> [Data extracts]
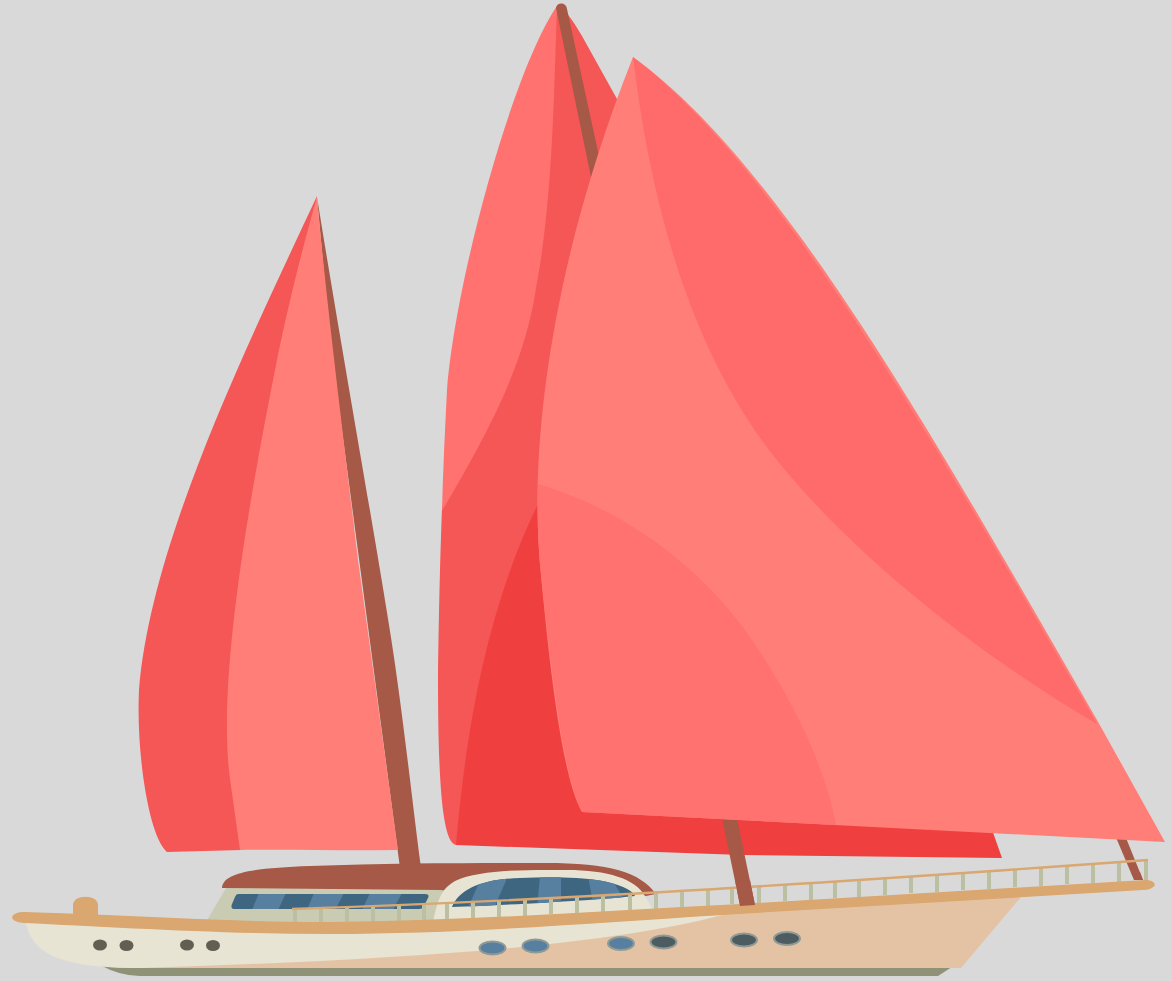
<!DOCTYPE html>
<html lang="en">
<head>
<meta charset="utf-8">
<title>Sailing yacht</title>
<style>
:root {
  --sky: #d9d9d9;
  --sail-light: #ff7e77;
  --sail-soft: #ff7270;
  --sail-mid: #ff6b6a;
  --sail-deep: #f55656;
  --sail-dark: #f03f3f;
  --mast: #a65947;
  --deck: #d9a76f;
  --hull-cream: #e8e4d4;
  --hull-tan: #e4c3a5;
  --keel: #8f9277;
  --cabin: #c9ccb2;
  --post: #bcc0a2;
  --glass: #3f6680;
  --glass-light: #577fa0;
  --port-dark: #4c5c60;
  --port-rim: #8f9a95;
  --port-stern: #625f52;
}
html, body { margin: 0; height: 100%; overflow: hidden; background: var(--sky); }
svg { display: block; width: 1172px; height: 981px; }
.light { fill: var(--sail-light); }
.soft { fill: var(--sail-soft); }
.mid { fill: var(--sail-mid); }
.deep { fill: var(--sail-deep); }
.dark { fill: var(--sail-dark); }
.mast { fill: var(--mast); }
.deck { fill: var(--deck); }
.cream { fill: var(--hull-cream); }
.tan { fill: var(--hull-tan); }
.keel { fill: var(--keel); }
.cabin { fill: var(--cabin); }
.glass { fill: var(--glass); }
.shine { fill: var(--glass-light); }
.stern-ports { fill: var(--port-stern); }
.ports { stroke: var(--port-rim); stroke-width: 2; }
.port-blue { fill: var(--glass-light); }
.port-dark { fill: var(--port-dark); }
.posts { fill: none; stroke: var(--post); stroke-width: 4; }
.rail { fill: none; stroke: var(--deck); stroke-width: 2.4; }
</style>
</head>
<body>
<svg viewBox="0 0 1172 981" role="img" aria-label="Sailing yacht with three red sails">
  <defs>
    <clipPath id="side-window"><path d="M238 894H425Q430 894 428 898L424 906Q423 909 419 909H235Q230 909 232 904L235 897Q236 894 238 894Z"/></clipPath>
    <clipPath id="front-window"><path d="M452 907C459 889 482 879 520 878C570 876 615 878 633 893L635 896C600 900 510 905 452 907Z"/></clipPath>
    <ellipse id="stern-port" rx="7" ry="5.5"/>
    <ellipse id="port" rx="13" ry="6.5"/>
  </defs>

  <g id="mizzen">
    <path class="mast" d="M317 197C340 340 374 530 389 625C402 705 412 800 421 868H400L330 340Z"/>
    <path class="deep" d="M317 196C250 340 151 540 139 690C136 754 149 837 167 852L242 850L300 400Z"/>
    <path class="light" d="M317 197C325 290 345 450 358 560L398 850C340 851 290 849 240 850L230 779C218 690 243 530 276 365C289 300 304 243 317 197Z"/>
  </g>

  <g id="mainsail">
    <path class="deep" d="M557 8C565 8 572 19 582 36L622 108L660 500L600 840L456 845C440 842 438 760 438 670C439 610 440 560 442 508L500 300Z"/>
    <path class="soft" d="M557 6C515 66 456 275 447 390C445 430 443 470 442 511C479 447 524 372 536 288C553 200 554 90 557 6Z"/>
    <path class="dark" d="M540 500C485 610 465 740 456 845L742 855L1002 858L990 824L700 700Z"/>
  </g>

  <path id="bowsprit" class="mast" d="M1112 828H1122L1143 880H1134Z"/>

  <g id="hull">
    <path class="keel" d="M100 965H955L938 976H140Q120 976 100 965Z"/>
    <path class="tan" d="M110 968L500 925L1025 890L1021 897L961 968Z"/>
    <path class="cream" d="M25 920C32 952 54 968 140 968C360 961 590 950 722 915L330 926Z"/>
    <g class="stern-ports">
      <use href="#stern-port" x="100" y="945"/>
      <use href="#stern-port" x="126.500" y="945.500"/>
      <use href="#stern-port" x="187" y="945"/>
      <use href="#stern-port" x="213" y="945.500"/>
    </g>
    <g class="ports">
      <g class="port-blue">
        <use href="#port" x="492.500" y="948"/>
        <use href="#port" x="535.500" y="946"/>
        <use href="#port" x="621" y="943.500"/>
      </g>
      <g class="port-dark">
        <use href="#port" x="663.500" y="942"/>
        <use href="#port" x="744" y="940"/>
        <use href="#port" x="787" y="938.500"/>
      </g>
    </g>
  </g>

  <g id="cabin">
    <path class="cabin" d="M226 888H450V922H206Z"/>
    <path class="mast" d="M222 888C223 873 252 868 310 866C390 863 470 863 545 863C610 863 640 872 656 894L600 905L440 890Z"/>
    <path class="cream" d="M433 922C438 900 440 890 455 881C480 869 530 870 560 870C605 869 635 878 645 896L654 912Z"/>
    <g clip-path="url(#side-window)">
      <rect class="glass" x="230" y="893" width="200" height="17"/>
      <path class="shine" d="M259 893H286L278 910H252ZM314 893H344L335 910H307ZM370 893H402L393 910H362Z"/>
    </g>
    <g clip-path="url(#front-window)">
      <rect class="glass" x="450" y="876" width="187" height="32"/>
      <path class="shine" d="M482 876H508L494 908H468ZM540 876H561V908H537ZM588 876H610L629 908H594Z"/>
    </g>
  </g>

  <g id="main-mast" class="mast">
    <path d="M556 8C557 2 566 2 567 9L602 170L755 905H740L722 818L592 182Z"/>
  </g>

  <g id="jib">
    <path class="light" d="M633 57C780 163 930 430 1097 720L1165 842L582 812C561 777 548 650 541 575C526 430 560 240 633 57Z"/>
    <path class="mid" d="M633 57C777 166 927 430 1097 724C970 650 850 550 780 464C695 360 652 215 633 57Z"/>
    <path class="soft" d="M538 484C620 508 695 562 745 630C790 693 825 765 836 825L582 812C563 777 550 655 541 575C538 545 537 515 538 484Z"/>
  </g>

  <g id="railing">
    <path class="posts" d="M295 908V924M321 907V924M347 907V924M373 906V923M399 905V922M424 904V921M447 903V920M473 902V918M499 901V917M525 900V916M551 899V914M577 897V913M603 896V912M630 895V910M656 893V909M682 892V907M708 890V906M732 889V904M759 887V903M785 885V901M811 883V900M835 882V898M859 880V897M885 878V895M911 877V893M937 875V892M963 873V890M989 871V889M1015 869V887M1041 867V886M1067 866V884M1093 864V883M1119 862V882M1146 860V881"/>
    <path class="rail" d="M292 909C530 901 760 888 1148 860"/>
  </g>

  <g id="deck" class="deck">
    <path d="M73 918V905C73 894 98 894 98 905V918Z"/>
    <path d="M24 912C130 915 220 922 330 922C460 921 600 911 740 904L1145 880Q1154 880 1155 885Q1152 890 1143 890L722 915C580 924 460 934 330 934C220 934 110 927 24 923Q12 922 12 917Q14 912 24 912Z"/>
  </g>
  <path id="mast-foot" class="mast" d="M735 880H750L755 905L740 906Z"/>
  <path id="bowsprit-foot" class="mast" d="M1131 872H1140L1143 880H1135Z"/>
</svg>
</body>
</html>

> [Directions] Print out the complete listing above exactly, dropping each image.

> [Task answer]
<!DOCTYPE html>
<html lang="en">
<head>
<meta charset="utf-8">
<title>Sailing yacht</title>
<style>
:root {
  --sky: #d9d9d9;
  --sail-light: #ff7e77;
  --sail-soft: #ff7270;
  --sail-mid: #ff6b6a;
  --sail-deep: #f55656;
  --sail-dark: #f03f3f;
  --mast: #a65947;
  --deck: #d9a76f;
  --hull-cream: #e8e4d4;
  --hull-tan: #e4c3a5;
  --keel: #8f9277;
  --cabin: #c9ccb2;
  --post: #bcc0a2;
  --glass: #3f6680;
  --glass-light: #577fa0;
  --port-dark: #4c5c60;
  --port-rim: #8f9a95;
  --port-stern: #625f52;
}
html, body { margin: 0; height: 100%; overflow: hidden; background: var(--sky); }
svg { display: block; width: 1172px; height: 981px; }
.light { fill: var(--sail-light); }
.soft { fill: var(--sail-soft); }
.mid { fill: var(--sail-mid); }
.deep { fill: var(--sail-deep); }
.dark { fill: var(--sail-dark); }
.mast { fill: var(--mast); }
.deck { fill: var(--deck); }
.cream { fill: var(--hull-cream); }
.tan { fill: var(--hull-tan); }
.keel { fill: var(--keel); }
.cabin { fill: var(--cabin); }
.glass { fill: var(--glass); }
.shine { fill: var(--glass-light); }
.stern-ports { fill: var(--port-stern); }
.ports { stroke: var(--port-rim); stroke-width: 2; }
.port-blue { fill: var(--glass-light); }
.port-dark { fill: var(--port-dark); }
.posts { fill: none; stroke: var(--post); stroke-width: 4; }
.rail { fill: none; stroke: var(--deck); stroke-width: 2.4; }
</style>
</head>
<body>
<svg viewBox="0 0 1172 981" role="img" aria-label="Sailing yacht with three red sails">
  <defs>
    <clipPath id="side-window"><path d="M238 894H425Q430 894 428 898L424 906Q423 909 419 909H235Q230 909 232 904L235 897Q236 894 238 894Z"/></clipPath>
    <clipPath id="front-window"><path d="M452 907C459 889 482 879 520 878C570 876 615 878 633 893L635 896C600 900 510 905 452 907Z"/></clipPath>
    <ellipse id="stern-port" rx="7" ry="5.5"/>
    <ellipse id="port" rx="13" ry="6.5"/>
  </defs>

  <g id="mizzen">
    <path class="mast" d="M317 197C340 340 374 530 389 625C402 705 412 800 421 868H400L330 340Z"/>
    <path class="deep" d="M317 196C250 340 151 540 139 690C136 754 149 837 167 852L242 850L300 400Z"/>
    <path class="light" d="M317 197C325 290 345 450 358 560L398 850C340 851 290 849 240 850L230 779C218 690 243 530 276 365C289 300 304 243 317 197Z"/>
  </g>

  <g id="mainsail">
    <path class="deep" d="M557 8C565 8 572 19 582 36L622 108L660 500L600 840L456 845C440 842 438 760 438 670C439 610 440 560 442 508L500 300Z"/>
    <path class="soft" d="M557 6C515 66 456 275 447 390C445 430 443 470 442 511C479 447 524 372 536 288C553 200 554 90 557 6Z"/>
    <path class="dark" d="M540 500C485 610 465 740 456 845L742 855L1002 858L990 824L700 700Z"/>
  </g>

  <path id="bowsprit" class="mast" d="M1112 828H1122L1143 880H1134Z"/>

  <g id="hull">
    <path class="keel" d="M100 965H955L938 976H140Q120 976 100 965Z"/>
    <path class="tan" d="M110 968L500 925L1025 890L1021 897L961 968Z"/>
    <path class="cream" d="M25 920C32 952 54 968 140 968C360 961 590 950 722 915L330 926Z"/>
    <g class="stern-ports">
      <use href="#stern-port" x="100" y="945"/>
      <use href="#stern-port" x="126.500" y="945.500"/>
      <use href="#stern-port" x="187" y="945"/>
      <use href="#stern-port" x="213" y="945.500"/>
    </g>
    <g class="ports">
      <g class="port-blue">
        <use href="#port" x="492.500" y="948"/>
        <use href="#port" x="535.500" y="946"/>
        <use href="#port" x="621" y="943.500"/>
      </g>
      <g class="port-dark">
        <use href="#port" x="663.500" y="942"/>
        <use href="#port" x="744" y="940"/>
        <use href="#port" x="787" y="938.500"/>
      </g>
    </g>
  </g>

  <g id="cabin">
    <path class="cabin" d="M226 888H450V922H206Z"/>
    <path class="mast" d="M222 888C223 873 252 868 310 866C390 863 470 863 545 863C610 863 640 872 656 894L600 905L440 890Z"/>
    <path class="cream" d="M433 922C438 900 440 890 455 881C480 869 530 870 560 870C605 869 635 878 645 896L654 912Z"/>
    <g clip-path="url(#side-window)">
      <rect class="glass" x="230" y="893" width="200" height="17"/>
      <path class="shine" d="M259 893H286L278 910H252ZM314 893H344L335 910H307ZM370 893H402L393 910H362Z"/>
    </g>
    <g clip-path="url(#front-window)">
      <rect class="glass" x="450" y="876" width="187" height="32"/>
      <path class="shine" d="M482 876H508L494 908H468ZM540 876H561V908H537ZM588 876H610L629 908H594Z"/>
    </g>
  </g>

  <g id="main-mast" class="mast">
    <path d="M556 8C557 2 566 2 567 9L602 170L755 905H740L722 818L592 182Z"/>
  </g>

  <g id="jib">
    <path class="light" d="M633 57C780 163 930 430 1097 720L1165 842L582 812C561 777 548 650 541 575C526 430 560 240 633 57Z"/>
    <path class="mid" d="M633 57C777 166 927 430 1097 724C970 650 850 550 780 464C695 360 652 215 633 57Z"/>
    <path class="soft" d="M538 484C620 508 695 562 745 630C790 693 825 765 836 825L582 812C563 777 550 655 541 575C538 545 537 515 538 484Z"/>
  </g>

  <g id="railing">
    <path class="posts" d="M295 908V924M321 907V924M347 907V924M373 906V923M399 905V922M424 904V921M447 903V920M473 902V918M499 901V917M525 900V916M551 899V914M577 897V913M603 896V912M630 895V910M656 893V909M682 892V907M708 890V906M732 889V904M759 887V903M785 885V901M811 883V900M835 882V898M859 880V897M885 878V895M911 877V893M937 875V892M963 873V890M989 871V889M1015 869V887M1041 867V886M1067 866V884M1093 864V883M1119 862V882M1146 860V881"/>
    <path class="rail" d="M292 909C530 901 760 888 1148 860"/>
  </g>

  <g id="deck" class="deck">
    <path d="M73 918V905C73 894 98 894 98 905V918Z"/>
    <path d="M24 912C130 915 220 922 330 922C460 921 600 911 740 904L1145 880Q1154 880 1155 885Q1152 890 1143 890L722 915C580 924 460 934 330 934C220 934 110 927 24 923Q12 922 12 917Q14 912 24 912Z"/>
  </g>
  <path id="mast-foot" class="mast" d="M735 880H750L755 905L740 906Z"/>
  <path id="bowsprit-foot" class="mast" d="M1131 872H1140L1143 880H1135Z"/>
</svg>
</body>
</html>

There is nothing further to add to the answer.